──────── RECORD EXTRACTS ────────
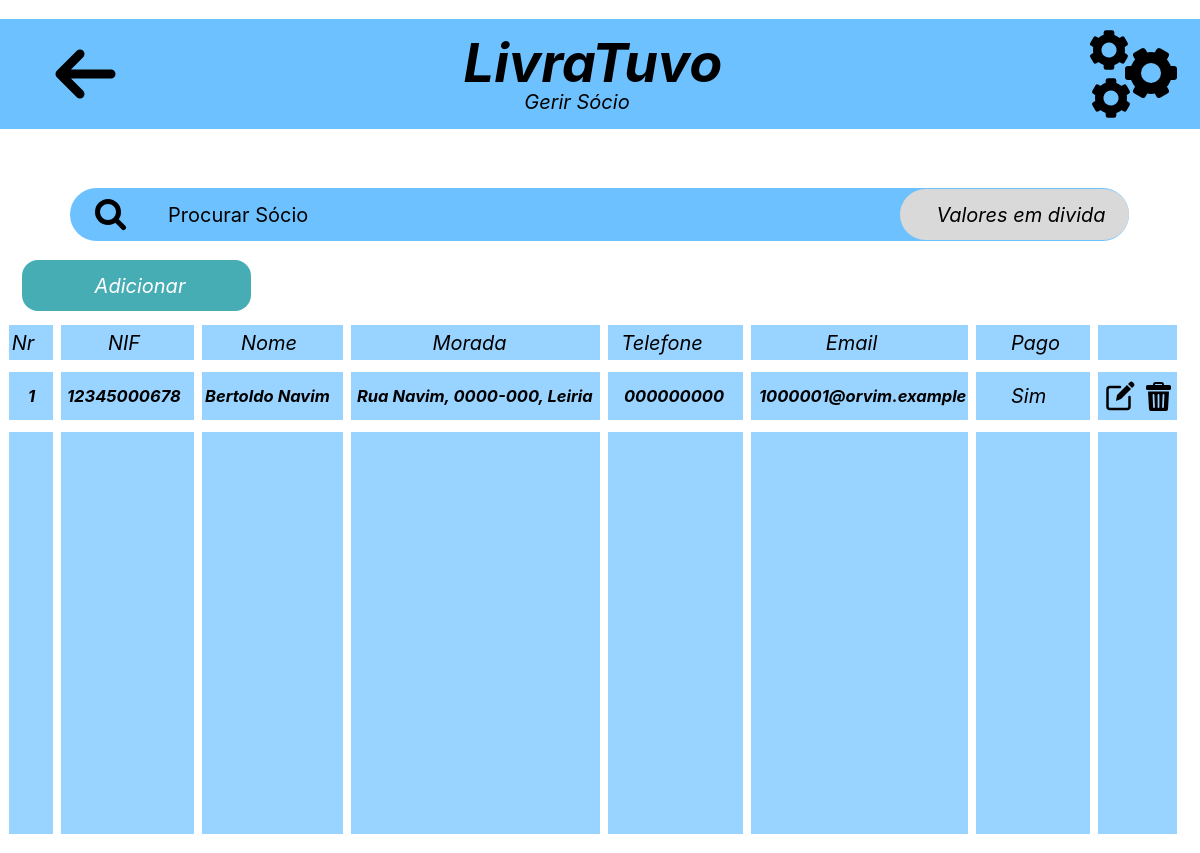
<!DOCTYPE html>
<html lang="pt">
<head>
<meta charset="utf-8">
<title>LivraTuvo – Gerir Sócio</title>
<style>
:root {
  --bar: #6ec1ff;
  --cell: #99d3ff;
  --add: #46adb5;
  --filter: #d9d9d9;
  --ink: #000;
}
* { box-sizing: border-box; margin: 0; }
body {
  width: 1200px; height: 853px; overflow: hidden;
  padding-top: 19px;
  background: #fff; color: var(--ink);
  font: 20px/24px Inter, sans-serif;
}
a { color: inherit; text-decoration: none; }
svg { display: block; flex: none; }
.top-bar {
  display: flex; justify-content: space-between; align-items: center;
  height: 110px; padding: 0 23px 0 54px;
  background: var(--bar);
}
.brand { margin-right: 20px; text-align: center; font-style: italic; white-space: nowrap; }
.brand h1 { font-size: 54px; line-height: 56px; font-weight: 700; }
.brand p { padding-right: 32px; line-height: 22px; }
.search {
  display: flex; align-items: center;
  width: 1059px; height: 53px; margin: 59px 0 0 70px; padding: 0 0 0 25px;
  border-radius: 27px; background: var(--bar);
}
.search span { margin-left: 41px; }
.filter {
  display: flex; align-items: center; justify-content: center;
  width: 229px; height: 51px; margin-left: auto; padding-left: 13px;
  border-radius: 26px; background: var(--filter); font-style: italic;
}
.add {
  display: flex; align-items: center; justify-content: center;
  width: 229px; height: 51px; margin: 19px 0 14px 22px; padding-left: 7px;
  border-radius: 16px; background: var(--add); color: #fff; font-style: italic;
}
.members {
  display: grid; gap: 12px 8px; margin-left: 9px;
  grid-template-columns: 44px 133px 141px 249px 135px 217px 114px 79px;
  grid-template-rows: 35px 48px 402px;
  font-style: italic; white-space: nowrap;
}
.members > div { display: flex; align-items: center; background: var(--cell); }
.members .head { justify-content: center; }
.members .value { font-size: 16.5px; font-weight: 700; }
.members .actions { padding-left: 8px; gap: 11px; }
</style>
</head>
<body>
<header class="top-bar">
  <a href="#" aria-label="Voltar">
    <svg width="62" height="50" viewBox="0 0 62 50" fill="none" stroke="#000" stroke-width="9" stroke-linecap="round" stroke-linejoin="round"><path d="M26 5 6 25 26 45M6 25H57"/></svg>
  </a>
  <div class="brand">
    <h1>LivraTuvo</h1>
    <p>Gerir Sócio</p>
  </div>
  <a href="#" aria-label="Definições">
    <svg width="87" height="88" viewBox="0 0 87 88">
      <defs>
        <rect id="tooth" x="14" y="-7" width="12" height="14" rx="3"/>
        <g id="gear">
          <circle r="15.5" fill="none" stroke="#000" stroke-width="11"/>
          <use href="#tooth"/>
          <use href="#tooth" transform="rotate(60)"/>
          <use href="#tooth" transform="rotate(120)"/>
          <use href="#tooth" transform="rotate(180)"/>
          <use href="#tooth" transform="rotate(240)"/>
          <use href="#tooth" transform="rotate(300)"/>
        </g>
      </defs>
      <use href="#gear" transform="translate(61 43)"/>
      <use href="#gear" transform="translate(19 20) rotate(30) scale(.76)"/>
      <use href="#gear" transform="translate(21 68) rotate(30) scale(.76)"/>
    </svg>
  </a>
</header>
<main>
  <div class="search" role="search">
    <svg width="32" height="32" viewBox="0 0 32 32" fill="none" stroke="#000" stroke-width="5" stroke-linecap="round" aria-hidden="true"><circle cx="13" cy="13" r="10.5"/><path d="M21 21 28.500 28.500"/></svg>
    <span>Procurar Sócio</span>
    <a class="filter" href="#">Valores em divida</a>
  </div>
  <a class="add" href="#">Adicionar</a>
  <section class="members" aria-label="Sócios">
    <div class="head" style="padding-right:16px">Nr</div>
    <div class="head" style="padding-right:7px">NIF</div>
    <div class="head" style="padding-right:7px">Nome</div>
    <div class="head" style="padding-right:12px">Morada</div>
    <div class="head" style="padding-right:27px">Telefone</div>
    <div class="head" style="padding-right:16px">Email</div>
    <div class="head" style="padding-left:5px">Pago</div>
    <div class="head"></div>

    <div class="value" style="padding-left:19px">1</div>
    <div class="value" style="padding-left:6px">12345000678</div>
    <div class="value" style="padding-left:3px">Bertoldo Navim</div>
    <div class="value" style="padding-left:6px">Rua Navim, 0000-000, Leiria</div>
    <div class="value" style="padding-left:16px">000000000</div>
    <div class="value" style="padding-left:8px">1000001@orvim.example</div>
    <div style="padding-left:35px">Sim</div>
    <div class="actions">
      <a href="#" aria-label="Editar">
        <svg width="29" height="30" viewBox="0 0 29 30">
          <path d="M14 6H4Q1.500 6 1.500 8.500V25.500Q1.500 28 4 28H21Q23.500 28 23.500 25.500V16" fill="none" stroke="#000" stroke-width="2.500" stroke-linecap="round"/>
          <path d="M10 20 11 14 21 4 25 8 15 18ZM22 3 24 1Q25.500 0 27 1.500L28 2.500Q29 4 28 5L26 7Z"/>
        </svg>
      </a>
      <a href="#" aria-label="Eliminar">
        <svg width="25" height="29" viewBox="0 0 25 29">
          <path d="M8 4V2.500Q8 1 9.500 1H15.500Q17 1 17 2.500V4" fill="none" stroke="#000" stroke-width="2"/>
          <rect y="3" width="25" height="5" rx="1.500"/>
          <path d="M2 9.500H23L22 27Q22 29 20 29H5Q3 29 3 27Z"/>
          <path d="M7.500 13 8 25M12.500 13V25M17.500 13 17 25" fill="none" stroke="#99d3ff" stroke-width="1.800" stroke-linecap="round"/>
        </svg>
      </a>
    </div>

    <div></div><div></div><div></div><div></div><div></div><div></div><div></div><div></div>
  </section>
</main>
</body>
</html>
────────
TASK BRIEF:
Nothing but a number is expected: the count of lines in the data that include the word "actions".

WRITTEN ANSWER:
2